- Erosion of the septum between the nasal passages, which can cause the bridge of the nose to collapse
Areas of Sinus Pain Copyright © Nucleus Medical Media, Inc.
- Chest pain, shortness of breath, cough, or coughing up blood; hoarseness or voice changes
- Muscle or joint pain or swelling
- Red, burning, or painful eyes; double vision or decrease in vision
- Rash; small red or purple raised areas
- Blister-like lesions, ulcers, or nodules
- Extreme sensitivity to cold in fingers or toes
Other possible symptoms include:
- Fever or night sweats
- Fatigue or weakness
- Weight loss or loss of appetite
- Changes in urine color
- Numbness, tingling, shooting pain, or weakness in arms or legs
- Blood tests—taking blood to check blood counts, sedimentation rate, kidney function, and antineutrophil cytoplasmic antibodies (ANCA)
- Urinalysis—taking a sample of urine to check for signs that kidneys are involved
- Chest x-ray —a test that uses radiation to take a picture of lungs
- CT scan —a type of x-ray that uses a computer to make pictures of structures, such as sinuses

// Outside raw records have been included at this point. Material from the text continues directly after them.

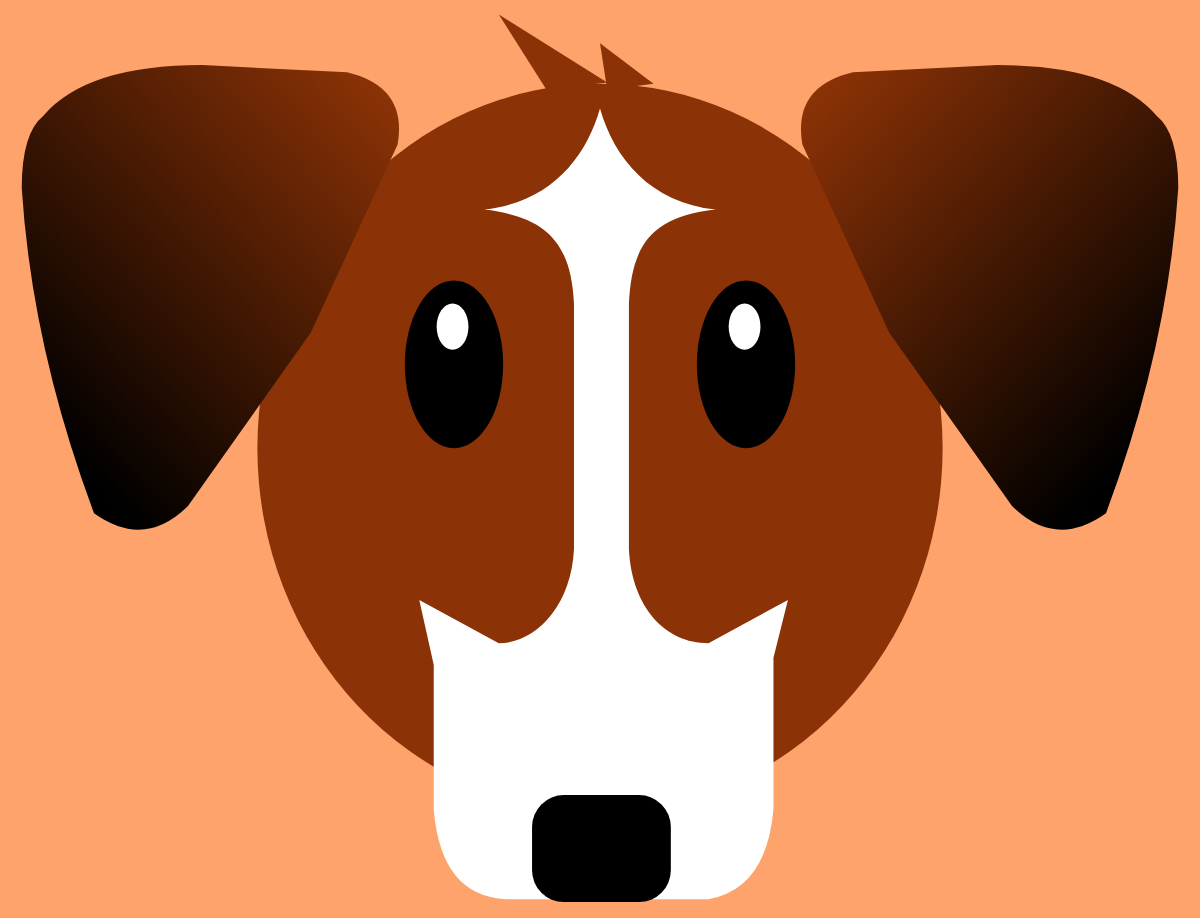
<!DOCTYPE html>
<html lang="en">
<head>
<meta charset="utf-8">
<title>Dog Face</title>
<style>
  :root {
    --backdrop: #ffa36c;
    --coat-brown: #8b3206;
    --ear-dark: #000000;
    --blaze-white: #ffffff;
    --eye-black: #000000;
    --eye-shine: #ffffff;
  }
  html, body {
    margin: 0;
    padding: 0;
    overflow: hidden;
    background: var(--backdrop);
  }
  .canvas {
    display: block;
    width: 1200px;
    height: 918px;
  }
  .backdrop { fill: var(--backdrop); }
  .coat { fill: var(--coat-brown); }
  .blaze { fill: var(--blaze-white); }
  .eye { fill: var(--eye-black); }
  .eye-shine { fill: var(--eye-shine); }
  .nose { fill: var(--eye-black); }
  .ear-top { stop-color: var(--coat-brown); }
  .ear-tip { stop-color: var(--ear-dark); }
</style>
</head>
<body>
<svg class="canvas" viewBox="0 0 830 635" width="1200" height="918" role="img" aria-label="Cartoon dog face with floppy ears">
  <defs>
    <linearGradient id="ear-shade" x1="0.95" y1="0.05" x2="0.2" y2="0.9">
      <stop offset="0" class="ear-top"/>
      <stop offset="1" class="ear-tip"/>
    </linearGradient>
    <path id="floppy-ear" fill="url(#ear-shade)"
      d="M30 80 Q60 45 140 45 L240 50 Q282 60 275 100 L215 230 L130 350 Q100 380 65 355 Q22 240 15 130 Q15 92 30 80 Z"/>
    <g id="eye">
      <ellipse class="eye" cx="0" cy="0" rx="34" ry="58"/>
      <ellipse class="eye-shine" cx="-1" cy="-26" rx="11" ry="16"/>
    </g>
  </defs>

  <rect class="backdrop" width="830" height="635"/>

  <g class="head">
    <path class="coat hair-tuft" d="M345 10 L420 57 L378 62 Z"/>
    <path class="coat hair-tuft" d="M415 30 L452 58 L420 62 Z"/>
    <ellipse class="coat" cx="415" cy="310" rx="237" ry="252"/>
  </g>

  <g class="ears">
    <use href="#floppy-ear"/>
    <use href="#floppy-ear" transform="translate(830 0) scale(-1 1)"/>
  </g>

  <path class="blaze"
    d="M415 75 C405 110 380 140 335 145 C380 150 395 170 397 210 L397 380 C395 420 370 445 345 445 L290 415 L300 460 L300 560 Q305 620 350 622 L490 622 Q530 615 535 560 L535 455 L545 415 L490 445 C460 445 437 420 435 380 L435 210 C437 170 450 150 495 145 C450 140 425 110 415 75 Z"/>

  <g class="eyes">
    <use href="#eye" x="314" y="252"/>
    <use href="#eye" x="516" y="252"/>
  </g>

  <rect class="nose" x="368" y="550" width="96" height="74" rx="22"/>
</svg>
</body>
</html>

- Biopsy —removal of a sample of tissue (eg, sinus, nose, skin, lung, or kidney) to check for signs of WG
- Oral corticosteroids, such as prednisone—to reduce inflammation and pain
- Chemotherapy —to control the overactive immune system; these may include cyclophosphamide, methotrexate, or azathioprine.
- Reduced dosages of these drugs for at least a year, if all signs of disease go away
- Medications to prevent infection or bone loss, which are possible side effects of treatment
American Autoimmune Related Diseases Association http://www.aarda.org
National Institute of Allergy and Infectious Diseases (NIH) http://www3.niaid.nih.gov
Wegener’s Granulomatosis Association http://www.wgassociation.org
BC Health Guide, British Columbia Ministry of Health http://www.bchealthguide.org
The Arthritis Society http://www.arthritis.ca
Types of vasculitis: Wegener’s granulomatosis. The Johns Hopkins Vasculitis Center website. Available at: http://vasculitis.med.jhu.edu/typesof/wegeners.html . Accessed September 21, 2005.
Wegener’s granulomatosis. National Institute of Allergy and Infectious Diseases website. Available at: http://www.niaid.nih.gov/topics/wegeners/Pages/default.aspx . Accessed September 21, 2005.
What is Wegener’s granulomatosis? The Cleveland Clinic website. Available at: http://www.clevelandclinic.org/health/health-info/docs/0200/0214.asp?index=4757. Accessed September 21, 2005.
What is Wegener’s granulomatosis? Wegener’s Granulomatosis Association website. Available at: http://www.wgassociation.org/aboutwg/whatis%5Fwg.shtml. Accessed September 21, 2005.
- Reviewer: Michael J. Fucci, DO
- Review Date: 09/2012 -
- Update Date: 00/92/2012 -